_What to do_.
In the data below, find each line containing the string "stroke" and return it.

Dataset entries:

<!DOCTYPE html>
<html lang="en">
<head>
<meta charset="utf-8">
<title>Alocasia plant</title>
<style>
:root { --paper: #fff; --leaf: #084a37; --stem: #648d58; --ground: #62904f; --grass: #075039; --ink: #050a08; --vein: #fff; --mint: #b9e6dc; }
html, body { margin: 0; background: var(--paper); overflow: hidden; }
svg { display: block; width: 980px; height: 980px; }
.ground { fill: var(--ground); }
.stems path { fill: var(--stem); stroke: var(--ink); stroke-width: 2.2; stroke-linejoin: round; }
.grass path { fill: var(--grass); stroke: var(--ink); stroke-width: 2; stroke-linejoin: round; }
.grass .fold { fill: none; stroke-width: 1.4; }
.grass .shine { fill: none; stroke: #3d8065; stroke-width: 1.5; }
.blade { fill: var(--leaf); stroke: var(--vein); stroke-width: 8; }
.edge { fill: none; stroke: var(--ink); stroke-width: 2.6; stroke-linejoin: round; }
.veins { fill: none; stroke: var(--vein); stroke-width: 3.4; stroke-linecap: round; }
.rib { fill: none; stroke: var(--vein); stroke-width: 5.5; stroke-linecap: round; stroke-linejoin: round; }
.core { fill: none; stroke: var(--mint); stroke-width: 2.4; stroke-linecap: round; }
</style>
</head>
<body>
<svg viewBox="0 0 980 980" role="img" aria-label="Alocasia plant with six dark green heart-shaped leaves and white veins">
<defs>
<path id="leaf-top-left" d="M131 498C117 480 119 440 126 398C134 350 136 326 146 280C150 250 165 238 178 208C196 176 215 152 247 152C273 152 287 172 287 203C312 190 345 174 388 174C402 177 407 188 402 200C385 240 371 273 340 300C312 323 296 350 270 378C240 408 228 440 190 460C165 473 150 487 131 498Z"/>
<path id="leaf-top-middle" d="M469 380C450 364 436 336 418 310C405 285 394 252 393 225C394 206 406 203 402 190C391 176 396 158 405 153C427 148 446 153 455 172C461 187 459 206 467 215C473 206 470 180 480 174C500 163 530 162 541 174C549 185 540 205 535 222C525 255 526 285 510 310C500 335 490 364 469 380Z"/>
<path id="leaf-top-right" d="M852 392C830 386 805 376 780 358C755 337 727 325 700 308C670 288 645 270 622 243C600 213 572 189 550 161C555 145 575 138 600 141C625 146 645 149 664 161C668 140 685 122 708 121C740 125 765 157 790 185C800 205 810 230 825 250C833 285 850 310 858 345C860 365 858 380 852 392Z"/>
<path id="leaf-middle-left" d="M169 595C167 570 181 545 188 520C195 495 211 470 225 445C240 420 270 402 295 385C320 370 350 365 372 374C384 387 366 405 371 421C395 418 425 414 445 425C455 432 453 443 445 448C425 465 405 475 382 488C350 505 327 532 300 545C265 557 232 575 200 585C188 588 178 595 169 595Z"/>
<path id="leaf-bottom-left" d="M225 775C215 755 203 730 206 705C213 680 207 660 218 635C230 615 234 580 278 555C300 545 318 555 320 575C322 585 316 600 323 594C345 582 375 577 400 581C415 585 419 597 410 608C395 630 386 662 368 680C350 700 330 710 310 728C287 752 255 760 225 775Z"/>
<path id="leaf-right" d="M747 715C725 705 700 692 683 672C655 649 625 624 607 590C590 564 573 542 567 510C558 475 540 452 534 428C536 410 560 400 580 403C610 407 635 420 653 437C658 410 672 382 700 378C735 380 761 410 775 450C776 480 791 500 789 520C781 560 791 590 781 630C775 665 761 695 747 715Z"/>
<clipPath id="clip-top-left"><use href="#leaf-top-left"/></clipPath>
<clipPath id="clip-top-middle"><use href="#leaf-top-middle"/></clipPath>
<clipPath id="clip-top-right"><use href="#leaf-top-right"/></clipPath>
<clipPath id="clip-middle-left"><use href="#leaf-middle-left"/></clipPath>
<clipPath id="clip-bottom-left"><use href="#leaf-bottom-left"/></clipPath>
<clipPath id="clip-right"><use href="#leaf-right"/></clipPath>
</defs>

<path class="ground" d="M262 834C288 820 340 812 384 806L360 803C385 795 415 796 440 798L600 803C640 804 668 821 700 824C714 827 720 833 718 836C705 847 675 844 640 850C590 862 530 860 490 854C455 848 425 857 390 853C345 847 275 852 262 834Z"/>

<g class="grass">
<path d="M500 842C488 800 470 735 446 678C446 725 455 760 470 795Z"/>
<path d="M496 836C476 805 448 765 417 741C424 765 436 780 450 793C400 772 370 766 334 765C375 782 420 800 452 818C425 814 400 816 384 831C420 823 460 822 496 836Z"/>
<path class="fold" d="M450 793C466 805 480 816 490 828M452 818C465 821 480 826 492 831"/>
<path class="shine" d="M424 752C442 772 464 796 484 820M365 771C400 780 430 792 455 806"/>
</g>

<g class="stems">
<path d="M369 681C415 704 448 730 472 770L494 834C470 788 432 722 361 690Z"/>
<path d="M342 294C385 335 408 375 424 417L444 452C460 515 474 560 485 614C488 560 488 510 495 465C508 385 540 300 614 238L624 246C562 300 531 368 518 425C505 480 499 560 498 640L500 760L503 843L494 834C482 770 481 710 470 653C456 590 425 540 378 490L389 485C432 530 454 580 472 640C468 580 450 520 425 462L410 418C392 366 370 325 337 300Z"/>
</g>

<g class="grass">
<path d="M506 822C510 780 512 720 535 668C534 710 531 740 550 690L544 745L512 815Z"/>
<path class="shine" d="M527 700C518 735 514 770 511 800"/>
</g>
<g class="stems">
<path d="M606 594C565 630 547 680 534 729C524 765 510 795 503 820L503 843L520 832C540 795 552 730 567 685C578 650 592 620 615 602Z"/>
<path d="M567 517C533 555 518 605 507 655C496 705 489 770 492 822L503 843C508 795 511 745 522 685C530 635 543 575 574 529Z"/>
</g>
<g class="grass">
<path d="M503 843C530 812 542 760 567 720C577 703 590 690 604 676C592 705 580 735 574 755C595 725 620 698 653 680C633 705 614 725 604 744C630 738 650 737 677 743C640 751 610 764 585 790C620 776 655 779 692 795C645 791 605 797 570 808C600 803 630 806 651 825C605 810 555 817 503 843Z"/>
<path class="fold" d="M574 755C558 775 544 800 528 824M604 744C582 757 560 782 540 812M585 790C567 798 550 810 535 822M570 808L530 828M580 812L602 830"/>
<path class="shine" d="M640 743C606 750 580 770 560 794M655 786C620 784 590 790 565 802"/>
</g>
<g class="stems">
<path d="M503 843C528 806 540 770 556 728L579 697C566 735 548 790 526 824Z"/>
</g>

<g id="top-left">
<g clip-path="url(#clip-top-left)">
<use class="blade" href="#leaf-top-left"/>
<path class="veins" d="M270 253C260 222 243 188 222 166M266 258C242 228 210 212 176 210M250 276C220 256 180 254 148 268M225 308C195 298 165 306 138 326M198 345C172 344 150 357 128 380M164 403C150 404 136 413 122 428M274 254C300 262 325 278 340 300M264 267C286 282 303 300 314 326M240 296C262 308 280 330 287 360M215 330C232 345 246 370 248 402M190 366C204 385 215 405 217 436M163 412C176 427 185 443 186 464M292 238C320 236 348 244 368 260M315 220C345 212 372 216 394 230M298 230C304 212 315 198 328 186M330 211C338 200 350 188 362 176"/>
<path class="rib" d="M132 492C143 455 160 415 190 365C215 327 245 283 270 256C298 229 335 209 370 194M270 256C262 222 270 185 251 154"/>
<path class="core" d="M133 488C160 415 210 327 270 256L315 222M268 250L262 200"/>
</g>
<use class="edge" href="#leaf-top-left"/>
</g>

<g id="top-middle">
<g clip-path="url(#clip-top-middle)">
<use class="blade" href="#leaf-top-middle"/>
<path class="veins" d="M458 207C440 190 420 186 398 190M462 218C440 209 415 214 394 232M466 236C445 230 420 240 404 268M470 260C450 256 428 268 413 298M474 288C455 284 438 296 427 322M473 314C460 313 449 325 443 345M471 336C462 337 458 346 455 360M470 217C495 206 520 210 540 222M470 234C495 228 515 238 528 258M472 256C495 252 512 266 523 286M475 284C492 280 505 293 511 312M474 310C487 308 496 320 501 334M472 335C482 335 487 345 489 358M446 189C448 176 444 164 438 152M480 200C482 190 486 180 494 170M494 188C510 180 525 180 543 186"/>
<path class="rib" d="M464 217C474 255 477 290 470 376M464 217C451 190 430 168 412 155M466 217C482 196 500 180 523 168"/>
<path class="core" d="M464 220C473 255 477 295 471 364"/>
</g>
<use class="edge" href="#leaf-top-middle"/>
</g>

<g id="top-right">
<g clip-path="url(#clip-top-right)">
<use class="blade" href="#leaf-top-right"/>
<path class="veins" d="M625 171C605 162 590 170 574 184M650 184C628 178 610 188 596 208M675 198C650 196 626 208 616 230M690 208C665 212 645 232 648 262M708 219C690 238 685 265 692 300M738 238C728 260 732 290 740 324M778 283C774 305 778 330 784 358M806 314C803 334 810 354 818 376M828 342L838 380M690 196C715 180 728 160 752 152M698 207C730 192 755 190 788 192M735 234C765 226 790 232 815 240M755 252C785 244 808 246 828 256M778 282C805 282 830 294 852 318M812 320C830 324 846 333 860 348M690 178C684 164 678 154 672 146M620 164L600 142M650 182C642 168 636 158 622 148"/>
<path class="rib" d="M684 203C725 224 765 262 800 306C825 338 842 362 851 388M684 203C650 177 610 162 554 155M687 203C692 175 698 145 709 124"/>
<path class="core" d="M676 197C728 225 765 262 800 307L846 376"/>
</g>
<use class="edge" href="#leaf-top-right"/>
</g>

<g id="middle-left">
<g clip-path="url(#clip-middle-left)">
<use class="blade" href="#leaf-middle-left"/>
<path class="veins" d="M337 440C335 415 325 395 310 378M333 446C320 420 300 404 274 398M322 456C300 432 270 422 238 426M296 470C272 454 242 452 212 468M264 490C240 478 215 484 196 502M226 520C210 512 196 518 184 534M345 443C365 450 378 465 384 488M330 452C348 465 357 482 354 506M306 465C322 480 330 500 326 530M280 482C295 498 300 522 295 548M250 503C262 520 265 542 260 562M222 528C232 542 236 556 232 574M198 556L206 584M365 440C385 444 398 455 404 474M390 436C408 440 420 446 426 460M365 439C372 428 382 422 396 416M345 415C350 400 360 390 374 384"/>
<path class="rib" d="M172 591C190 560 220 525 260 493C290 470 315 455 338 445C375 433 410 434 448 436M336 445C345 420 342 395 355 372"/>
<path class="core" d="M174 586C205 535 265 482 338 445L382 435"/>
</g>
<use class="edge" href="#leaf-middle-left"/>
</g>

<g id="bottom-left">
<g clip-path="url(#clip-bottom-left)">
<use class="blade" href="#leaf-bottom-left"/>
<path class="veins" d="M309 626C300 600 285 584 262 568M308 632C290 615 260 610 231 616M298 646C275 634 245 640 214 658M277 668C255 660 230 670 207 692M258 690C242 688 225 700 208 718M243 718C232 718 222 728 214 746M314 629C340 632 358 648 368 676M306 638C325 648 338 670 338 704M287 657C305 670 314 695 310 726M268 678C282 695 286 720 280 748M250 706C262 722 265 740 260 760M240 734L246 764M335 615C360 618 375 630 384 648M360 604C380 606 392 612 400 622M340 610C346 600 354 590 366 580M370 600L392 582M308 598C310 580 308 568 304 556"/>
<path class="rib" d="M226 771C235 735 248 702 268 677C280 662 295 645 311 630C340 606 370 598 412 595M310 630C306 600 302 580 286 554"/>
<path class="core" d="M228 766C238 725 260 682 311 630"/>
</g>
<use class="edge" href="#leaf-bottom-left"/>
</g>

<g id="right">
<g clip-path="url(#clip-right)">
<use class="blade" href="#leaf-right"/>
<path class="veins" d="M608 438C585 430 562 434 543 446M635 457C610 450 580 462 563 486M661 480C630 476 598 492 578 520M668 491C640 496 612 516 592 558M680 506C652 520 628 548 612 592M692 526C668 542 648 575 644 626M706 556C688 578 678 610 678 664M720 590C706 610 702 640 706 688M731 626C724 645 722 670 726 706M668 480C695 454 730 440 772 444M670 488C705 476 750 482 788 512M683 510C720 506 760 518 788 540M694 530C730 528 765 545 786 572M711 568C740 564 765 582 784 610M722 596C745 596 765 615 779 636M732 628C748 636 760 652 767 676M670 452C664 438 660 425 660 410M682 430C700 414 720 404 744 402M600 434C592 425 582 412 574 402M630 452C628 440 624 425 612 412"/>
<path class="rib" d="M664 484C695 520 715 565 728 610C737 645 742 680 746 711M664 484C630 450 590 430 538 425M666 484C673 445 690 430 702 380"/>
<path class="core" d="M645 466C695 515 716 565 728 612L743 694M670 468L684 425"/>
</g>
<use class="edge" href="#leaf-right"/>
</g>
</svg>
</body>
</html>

_Exercise answer_.
.stems path { fill: var(--stem); stroke: var(--ink); stroke-width: 2.2; stroke-linejoin: round; }
.grass path { fill: var(--grass); stroke: var(--ink); stroke-width: 2; stroke-linejoin: round; }
.grass .fold { fill: none; stroke-width: 1.4; }
.grass .shine { fill: none; stroke: #3d8065; stroke-width: 1.5; }
.blade { fill: var(--leaf); stroke: var(--vein); stroke-width: 8; }
.edge { fill: none; stroke: var(--ink); stroke-width: 2.6; stroke-linejoin: round; }
.veins { fill: none; stroke: var(--vein); stroke-width: 3.4; stroke-linecap: round; }
.rib { fill: none; stroke: var(--vein); stroke-width: 5.5; stroke-linecap: round; stroke-linejoin: round; }
.core { fill: none; stroke: var(--mint); stroke-width: 2.4; stroke-linecap: round; }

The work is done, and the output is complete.